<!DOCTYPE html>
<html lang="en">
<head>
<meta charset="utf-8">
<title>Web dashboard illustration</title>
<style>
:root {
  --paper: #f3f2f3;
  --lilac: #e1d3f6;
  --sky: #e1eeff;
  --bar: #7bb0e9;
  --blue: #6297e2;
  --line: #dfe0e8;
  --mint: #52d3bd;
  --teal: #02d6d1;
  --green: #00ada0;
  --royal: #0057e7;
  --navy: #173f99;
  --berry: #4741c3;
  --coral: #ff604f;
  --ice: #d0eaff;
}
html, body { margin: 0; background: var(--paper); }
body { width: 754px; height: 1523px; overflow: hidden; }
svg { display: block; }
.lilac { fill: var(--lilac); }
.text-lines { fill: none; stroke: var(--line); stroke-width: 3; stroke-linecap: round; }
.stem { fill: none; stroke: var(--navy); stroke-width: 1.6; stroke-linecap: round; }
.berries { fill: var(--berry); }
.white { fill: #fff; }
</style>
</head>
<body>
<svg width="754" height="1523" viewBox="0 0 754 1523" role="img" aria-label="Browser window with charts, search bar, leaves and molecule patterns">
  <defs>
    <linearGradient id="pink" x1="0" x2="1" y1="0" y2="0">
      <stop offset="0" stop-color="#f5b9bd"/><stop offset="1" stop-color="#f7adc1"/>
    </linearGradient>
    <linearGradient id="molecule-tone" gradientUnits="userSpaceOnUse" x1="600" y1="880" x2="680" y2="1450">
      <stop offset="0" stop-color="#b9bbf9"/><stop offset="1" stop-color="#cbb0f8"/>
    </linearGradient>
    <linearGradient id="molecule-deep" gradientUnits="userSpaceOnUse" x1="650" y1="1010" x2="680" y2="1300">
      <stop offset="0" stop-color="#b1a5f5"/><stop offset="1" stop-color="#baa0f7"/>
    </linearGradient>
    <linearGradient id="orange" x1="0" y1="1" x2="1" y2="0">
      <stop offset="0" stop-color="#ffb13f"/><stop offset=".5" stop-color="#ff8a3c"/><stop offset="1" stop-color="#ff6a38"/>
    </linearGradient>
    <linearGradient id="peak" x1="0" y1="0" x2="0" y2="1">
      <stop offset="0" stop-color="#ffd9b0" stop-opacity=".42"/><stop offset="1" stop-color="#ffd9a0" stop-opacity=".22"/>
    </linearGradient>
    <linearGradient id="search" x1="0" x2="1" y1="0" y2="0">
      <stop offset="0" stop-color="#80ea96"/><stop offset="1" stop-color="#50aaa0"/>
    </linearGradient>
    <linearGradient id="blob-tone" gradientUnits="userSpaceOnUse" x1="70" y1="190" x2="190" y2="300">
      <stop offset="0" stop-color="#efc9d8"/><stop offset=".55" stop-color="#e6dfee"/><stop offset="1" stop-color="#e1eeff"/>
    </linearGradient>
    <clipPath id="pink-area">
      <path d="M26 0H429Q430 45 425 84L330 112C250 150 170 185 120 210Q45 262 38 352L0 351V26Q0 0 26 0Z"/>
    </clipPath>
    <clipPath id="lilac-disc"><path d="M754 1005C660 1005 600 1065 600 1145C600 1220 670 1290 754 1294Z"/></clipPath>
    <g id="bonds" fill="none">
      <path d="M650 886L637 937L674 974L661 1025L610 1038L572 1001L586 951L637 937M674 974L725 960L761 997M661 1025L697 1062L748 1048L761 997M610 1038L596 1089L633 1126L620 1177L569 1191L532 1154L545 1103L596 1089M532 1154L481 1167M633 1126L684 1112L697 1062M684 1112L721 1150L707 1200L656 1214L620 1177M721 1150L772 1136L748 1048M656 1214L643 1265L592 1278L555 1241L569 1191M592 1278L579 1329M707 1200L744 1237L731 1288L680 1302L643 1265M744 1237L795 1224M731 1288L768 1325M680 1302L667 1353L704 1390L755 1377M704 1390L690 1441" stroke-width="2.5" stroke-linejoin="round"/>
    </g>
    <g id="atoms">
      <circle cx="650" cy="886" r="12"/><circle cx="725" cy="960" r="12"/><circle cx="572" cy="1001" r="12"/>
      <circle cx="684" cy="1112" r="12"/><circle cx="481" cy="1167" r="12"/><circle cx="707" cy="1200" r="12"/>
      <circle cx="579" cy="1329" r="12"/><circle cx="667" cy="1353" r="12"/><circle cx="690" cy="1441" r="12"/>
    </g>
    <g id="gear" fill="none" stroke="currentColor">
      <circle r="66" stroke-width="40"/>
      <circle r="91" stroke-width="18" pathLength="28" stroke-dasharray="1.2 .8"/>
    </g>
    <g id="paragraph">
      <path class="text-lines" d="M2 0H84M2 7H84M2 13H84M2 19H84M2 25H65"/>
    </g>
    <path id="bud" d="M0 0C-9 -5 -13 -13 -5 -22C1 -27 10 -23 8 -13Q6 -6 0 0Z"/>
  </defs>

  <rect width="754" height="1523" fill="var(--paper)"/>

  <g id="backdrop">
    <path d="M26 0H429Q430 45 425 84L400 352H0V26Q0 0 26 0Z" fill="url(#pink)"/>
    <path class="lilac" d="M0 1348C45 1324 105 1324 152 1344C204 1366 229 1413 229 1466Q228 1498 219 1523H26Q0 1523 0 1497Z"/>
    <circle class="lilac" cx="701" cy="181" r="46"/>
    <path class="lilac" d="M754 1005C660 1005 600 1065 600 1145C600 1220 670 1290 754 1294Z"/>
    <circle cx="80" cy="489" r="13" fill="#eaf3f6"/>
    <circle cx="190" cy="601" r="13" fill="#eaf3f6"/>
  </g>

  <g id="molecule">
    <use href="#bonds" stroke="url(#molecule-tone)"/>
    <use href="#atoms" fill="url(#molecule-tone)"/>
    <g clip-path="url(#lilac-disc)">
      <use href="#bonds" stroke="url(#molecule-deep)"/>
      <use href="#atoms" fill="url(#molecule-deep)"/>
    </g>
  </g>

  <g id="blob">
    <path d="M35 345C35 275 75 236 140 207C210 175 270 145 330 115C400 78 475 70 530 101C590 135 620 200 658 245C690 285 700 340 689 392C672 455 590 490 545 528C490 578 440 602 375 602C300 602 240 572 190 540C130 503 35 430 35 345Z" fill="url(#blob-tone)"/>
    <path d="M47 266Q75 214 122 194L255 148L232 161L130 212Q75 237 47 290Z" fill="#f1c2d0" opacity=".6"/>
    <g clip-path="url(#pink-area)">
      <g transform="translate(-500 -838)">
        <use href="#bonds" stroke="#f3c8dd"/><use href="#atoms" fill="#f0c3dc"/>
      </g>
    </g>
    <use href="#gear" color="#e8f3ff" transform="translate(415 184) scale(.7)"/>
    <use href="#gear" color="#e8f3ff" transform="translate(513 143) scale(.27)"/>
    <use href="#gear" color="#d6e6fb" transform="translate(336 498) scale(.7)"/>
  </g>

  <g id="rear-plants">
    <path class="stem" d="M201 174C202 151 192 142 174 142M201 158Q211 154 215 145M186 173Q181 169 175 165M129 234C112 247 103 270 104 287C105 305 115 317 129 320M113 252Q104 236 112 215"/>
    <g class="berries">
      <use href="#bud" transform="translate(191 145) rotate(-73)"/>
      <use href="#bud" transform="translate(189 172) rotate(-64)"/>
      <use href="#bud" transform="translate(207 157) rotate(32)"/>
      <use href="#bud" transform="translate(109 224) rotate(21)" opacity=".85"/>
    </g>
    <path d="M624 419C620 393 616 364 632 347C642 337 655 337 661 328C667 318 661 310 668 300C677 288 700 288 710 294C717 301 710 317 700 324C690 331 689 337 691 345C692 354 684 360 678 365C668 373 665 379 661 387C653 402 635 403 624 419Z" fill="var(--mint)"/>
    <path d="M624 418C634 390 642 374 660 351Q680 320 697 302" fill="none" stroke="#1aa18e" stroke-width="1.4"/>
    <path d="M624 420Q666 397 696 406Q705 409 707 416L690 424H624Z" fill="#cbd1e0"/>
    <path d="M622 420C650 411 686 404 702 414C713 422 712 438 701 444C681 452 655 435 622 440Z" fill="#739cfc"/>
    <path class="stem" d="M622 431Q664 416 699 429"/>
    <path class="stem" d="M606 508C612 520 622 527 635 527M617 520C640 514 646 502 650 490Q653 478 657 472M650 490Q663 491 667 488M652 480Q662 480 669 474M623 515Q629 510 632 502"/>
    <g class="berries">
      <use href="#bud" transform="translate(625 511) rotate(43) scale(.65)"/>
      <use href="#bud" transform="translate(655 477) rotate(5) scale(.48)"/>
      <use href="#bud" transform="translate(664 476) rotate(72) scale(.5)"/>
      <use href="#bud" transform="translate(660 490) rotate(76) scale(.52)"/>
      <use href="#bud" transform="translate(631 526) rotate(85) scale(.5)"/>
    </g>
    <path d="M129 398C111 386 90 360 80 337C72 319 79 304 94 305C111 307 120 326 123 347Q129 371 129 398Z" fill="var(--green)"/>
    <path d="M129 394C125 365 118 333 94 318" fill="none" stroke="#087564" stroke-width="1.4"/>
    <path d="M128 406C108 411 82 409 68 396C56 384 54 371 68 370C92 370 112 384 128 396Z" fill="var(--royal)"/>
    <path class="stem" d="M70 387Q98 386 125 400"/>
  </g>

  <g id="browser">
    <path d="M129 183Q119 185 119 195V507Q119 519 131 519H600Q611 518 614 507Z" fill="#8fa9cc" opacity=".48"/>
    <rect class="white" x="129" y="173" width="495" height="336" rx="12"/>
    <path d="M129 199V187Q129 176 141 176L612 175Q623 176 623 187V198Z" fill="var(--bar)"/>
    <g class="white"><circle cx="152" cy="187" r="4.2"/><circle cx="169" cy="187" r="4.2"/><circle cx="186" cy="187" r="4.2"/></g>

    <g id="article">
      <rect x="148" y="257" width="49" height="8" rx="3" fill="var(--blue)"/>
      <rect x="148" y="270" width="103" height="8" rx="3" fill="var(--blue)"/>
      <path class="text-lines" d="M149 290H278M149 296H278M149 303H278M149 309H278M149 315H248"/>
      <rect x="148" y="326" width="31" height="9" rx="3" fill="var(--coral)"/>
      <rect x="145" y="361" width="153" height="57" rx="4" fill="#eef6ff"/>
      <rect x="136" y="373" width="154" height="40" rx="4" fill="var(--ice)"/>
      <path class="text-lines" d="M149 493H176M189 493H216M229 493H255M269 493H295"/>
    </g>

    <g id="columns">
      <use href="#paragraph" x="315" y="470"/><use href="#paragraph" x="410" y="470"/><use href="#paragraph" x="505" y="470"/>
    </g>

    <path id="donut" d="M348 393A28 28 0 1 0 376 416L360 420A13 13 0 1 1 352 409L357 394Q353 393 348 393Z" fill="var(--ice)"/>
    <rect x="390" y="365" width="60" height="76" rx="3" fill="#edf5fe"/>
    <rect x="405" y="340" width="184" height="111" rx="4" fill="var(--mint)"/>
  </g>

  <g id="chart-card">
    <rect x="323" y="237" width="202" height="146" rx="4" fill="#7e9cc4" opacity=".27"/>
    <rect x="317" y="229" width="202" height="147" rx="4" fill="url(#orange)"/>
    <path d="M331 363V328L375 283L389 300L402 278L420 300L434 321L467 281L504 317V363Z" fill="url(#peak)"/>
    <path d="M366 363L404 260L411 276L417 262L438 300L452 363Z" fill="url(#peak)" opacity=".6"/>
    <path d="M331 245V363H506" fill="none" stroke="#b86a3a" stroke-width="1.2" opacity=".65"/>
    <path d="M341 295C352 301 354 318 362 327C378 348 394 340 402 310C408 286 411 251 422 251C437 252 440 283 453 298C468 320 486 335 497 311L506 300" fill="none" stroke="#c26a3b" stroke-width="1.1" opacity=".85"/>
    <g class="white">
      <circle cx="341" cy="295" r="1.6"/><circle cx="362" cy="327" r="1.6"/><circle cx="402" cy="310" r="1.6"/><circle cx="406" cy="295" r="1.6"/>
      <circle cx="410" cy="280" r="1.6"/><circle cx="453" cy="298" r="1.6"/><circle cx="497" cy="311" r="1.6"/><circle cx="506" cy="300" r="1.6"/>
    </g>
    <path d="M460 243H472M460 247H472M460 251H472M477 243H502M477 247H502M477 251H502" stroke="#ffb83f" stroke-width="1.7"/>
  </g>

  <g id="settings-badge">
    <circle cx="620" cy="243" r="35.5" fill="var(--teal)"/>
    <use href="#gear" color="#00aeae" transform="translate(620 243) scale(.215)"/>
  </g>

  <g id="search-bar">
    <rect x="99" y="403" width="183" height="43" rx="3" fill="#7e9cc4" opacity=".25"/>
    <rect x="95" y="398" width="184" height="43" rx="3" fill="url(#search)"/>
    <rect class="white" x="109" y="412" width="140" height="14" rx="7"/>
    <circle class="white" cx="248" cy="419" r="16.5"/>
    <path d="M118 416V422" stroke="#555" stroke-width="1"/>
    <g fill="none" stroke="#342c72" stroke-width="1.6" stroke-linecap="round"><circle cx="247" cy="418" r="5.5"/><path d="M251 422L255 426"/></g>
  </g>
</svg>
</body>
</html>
----------------------------------------
Take every line above where "mint" appears and copy it.

  --mint: #52d3bd;
    <path d="M624 419C620 393 616 364 632 347C642 337 655 337 661 328C667 318 661 310 668 300C677 288 700 288 710 294C717 301 710 317 700 324C690 331 689 337 691 345C692 354 684 360 678 365C668 373 665 379 661 387C653 402 635 403 624 419Z" fill="var(--mint)"/>
    <rect x="405" y="340" width="184" height="111" rx="4" fill="var(--mint)"/>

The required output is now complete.